* _What the task requires_
Nothing in the data may be altered; restate all of it exactly.

* _Material supplied_

··········

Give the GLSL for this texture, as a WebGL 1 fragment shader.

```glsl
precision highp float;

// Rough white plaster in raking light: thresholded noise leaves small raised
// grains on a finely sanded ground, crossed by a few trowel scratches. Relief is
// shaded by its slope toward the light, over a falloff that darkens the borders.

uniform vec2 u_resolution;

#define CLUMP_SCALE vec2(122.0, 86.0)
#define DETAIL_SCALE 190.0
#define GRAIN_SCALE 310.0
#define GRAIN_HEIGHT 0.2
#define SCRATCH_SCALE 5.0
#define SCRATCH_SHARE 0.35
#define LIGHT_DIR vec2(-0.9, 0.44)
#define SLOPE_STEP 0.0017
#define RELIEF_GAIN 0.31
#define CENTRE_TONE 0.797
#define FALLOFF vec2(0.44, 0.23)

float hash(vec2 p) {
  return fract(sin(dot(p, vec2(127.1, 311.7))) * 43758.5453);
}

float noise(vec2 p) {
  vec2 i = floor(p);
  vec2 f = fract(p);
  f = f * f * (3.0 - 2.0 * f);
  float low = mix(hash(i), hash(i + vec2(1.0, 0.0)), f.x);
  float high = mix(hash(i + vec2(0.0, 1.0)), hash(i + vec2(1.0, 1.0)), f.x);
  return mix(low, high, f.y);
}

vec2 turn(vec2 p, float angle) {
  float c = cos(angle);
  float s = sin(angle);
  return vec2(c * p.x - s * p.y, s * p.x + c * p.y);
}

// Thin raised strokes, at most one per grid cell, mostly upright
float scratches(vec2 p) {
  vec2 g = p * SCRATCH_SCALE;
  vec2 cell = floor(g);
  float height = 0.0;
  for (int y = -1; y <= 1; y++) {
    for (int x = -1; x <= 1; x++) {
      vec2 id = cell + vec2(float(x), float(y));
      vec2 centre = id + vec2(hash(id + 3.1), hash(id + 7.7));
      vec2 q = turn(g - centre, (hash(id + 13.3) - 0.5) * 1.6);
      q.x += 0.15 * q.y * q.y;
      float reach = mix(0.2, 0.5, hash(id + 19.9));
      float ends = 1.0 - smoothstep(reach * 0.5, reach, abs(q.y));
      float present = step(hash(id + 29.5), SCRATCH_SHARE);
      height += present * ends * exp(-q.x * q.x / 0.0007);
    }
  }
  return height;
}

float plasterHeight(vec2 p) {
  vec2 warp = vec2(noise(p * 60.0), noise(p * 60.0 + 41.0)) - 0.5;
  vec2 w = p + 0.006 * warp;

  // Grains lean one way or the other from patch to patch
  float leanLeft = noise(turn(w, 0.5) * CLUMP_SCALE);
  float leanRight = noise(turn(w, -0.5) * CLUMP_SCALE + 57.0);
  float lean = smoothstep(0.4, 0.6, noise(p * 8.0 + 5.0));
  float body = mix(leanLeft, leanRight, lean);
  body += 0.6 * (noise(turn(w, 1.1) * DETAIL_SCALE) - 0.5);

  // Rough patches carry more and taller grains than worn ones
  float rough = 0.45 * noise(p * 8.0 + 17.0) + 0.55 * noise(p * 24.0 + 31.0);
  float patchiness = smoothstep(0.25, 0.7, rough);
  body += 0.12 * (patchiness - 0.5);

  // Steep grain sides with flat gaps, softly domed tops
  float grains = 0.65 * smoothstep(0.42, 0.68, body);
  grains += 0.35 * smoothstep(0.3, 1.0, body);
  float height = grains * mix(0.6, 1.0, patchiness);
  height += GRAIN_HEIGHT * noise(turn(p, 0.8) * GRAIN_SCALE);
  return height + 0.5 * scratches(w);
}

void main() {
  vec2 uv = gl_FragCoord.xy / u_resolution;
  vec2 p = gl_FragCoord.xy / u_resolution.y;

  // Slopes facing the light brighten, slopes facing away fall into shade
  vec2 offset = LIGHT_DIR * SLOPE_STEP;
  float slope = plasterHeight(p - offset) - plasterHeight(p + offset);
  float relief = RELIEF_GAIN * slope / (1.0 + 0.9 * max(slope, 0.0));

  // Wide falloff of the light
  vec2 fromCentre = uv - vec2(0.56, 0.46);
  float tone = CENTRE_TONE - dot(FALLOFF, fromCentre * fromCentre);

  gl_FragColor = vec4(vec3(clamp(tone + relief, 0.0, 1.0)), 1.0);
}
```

··········

* _Solution to this task_
Give the GLSL for this texture, as a WebGL 1 fragment shader.

```glsl
precision highp float;

// Rough white plaster in raking light: thresholded noise leaves small raised
// grains on a finely sanded ground, crossed by a few trowel scratches. Relief is
// shaded by its slope toward the light, over a falloff that darkens the borders.

uniform vec2 u_resolution;

#define CLUMP_SCALE vec2(122.0, 86.0)
#define DETAIL_SCALE 190.0
#define GRAIN_SCALE 310.0
#define GRAIN_HEIGHT 0.2
#define SCRATCH_SCALE 5.0
#define SCRATCH_SHARE 0.35
#define LIGHT_DIR vec2(-0.9, 0.44)
#define SLOPE_STEP 0.0017
#define RELIEF_GAIN 0.31
#define CENTRE_TONE 0.797
#define FALLOFF vec2(0.44, 0.23)

float hash(vec2 p) {
  return fract(sin(dot(p, vec2(127.1, 311.7))) * 43758.5453);
}

float noise(vec2 p) {
  vec2 i = floor(p);
  vec2 f = fract(p);
  f = f * f * (3.0 - 2.0 * f);
  float low = mix(hash(i), hash(i + vec2(1.0, 0.0)), f.x);
  float high = mix(hash(i + vec2(0.0, 1.0)), hash(i + vec2(1.0, 1.0)), f.x);
  return mix(low, high, f.y);
}

vec2 turn(vec2 p, float angle) {
  float c = cos(angle);
  float s = sin(angle);
  return vec2(c * p.x - s * p.y, s * p.x + c * p.y);
}

// Thin raised strokes, at most one per grid cell, mostly upright
float scratches(vec2 p) {
  vec2 g = p * SCRATCH_SCALE;
  vec2 cell = floor(g);
  float height = 0.0;
  for (int y = -1; y <= 1; y++) {
    for (int x = -1; x <= 1; x++) {
      vec2 id = cell + vec2(float(x), float(y));
      vec2 centre = id + vec2(hash(id + 3.1), hash(id + 7.7));
      vec2 q = turn(g - centre, (hash(id + 13.3) - 0.5) * 1.6);
      q.x += 0.15 * q.y * q.y;
      float reach = mix(0.2, 0.5, hash(id + 19.9));
      float ends = 1.0 - smoothstep(reach * 0.5, reach, abs(q.y));
      float present = step(hash(id + 29.5), SCRATCH_SHARE);
      height += present * ends * exp(-q.x * q.x / 0.0007);
    }
  }
  return height;
}

float plasterHeight(vec2 p) {
  vec2 warp = vec2(noise(p * 60.0), noise(p * 60.0 + 41.0)) - 0.5;
  vec2 w = p + 0.006 * warp;

  // Grains lean one way or the other from patch to patch
  float leanLeft = noise(turn(w, 0.5) * CLUMP_SCALE);
  float leanRight = noise(turn(w, -0.5) * CLUMP_SCALE + 57.0);
  float lean = smoothstep(0.4, 0.6, noise(p * 8.0 + 5.0));
  float body = mix(leanLeft, leanRight, lean);
  body += 0.6 * (noise(turn(w, 1.1) * DETAIL_SCALE) - 0.5);

  // Rough patches carry more and taller grains than worn ones
  float rough = 0.45 * noise(p * 8.0 + 17.0) + 0.55 * noise(p * 24.0 + 31.0);
  float patchiness = smoothstep(0.25, 0.7, rough);
  body += 0.12 * (patchiness - 0.5);

  // Steep grain sides with flat gaps, softly domed tops
  float grains = 0.65 * smoothstep(0.42, 0.68, body);
  grains += 0.35 * smoothstep(0.3, 1.0, body);
  float height = grains * mix(0.6, 1.0, patchiness);
  height += GRAIN_HEIGHT * noise(turn(p, 0.8) * GRAIN_SCALE);
  return height + 0.5 * scratches(w);
}

void main() {
  vec2 uv = gl_FragCoord.xy / u_resolution;
  vec2 p = gl_FragCoord.xy / u_resolution.y;

  // Slopes facing the light brighten, slopes facing away fall into shade
  vec2 offset = LIGHT_DIR * SLOPE_STEP;
  float slope = plasterHeight(p - offset) - plasterHeight(p + offset);
  float relief = RELIEF_GAIN * slope / (1.0 + 0.9 * max(slope, 0.0));

  // Wide falloff of the light
  vec2 fromCentre = uv - vec2(0.56, 0.46);
  float tone = CENTRE_TONE - dot(FALLOFF, fromCentre * fromCentre);

  gl_FragColor = vec4(vec3(clamp(tone + relief, 0.0, 1.0)), 1.0);
}
```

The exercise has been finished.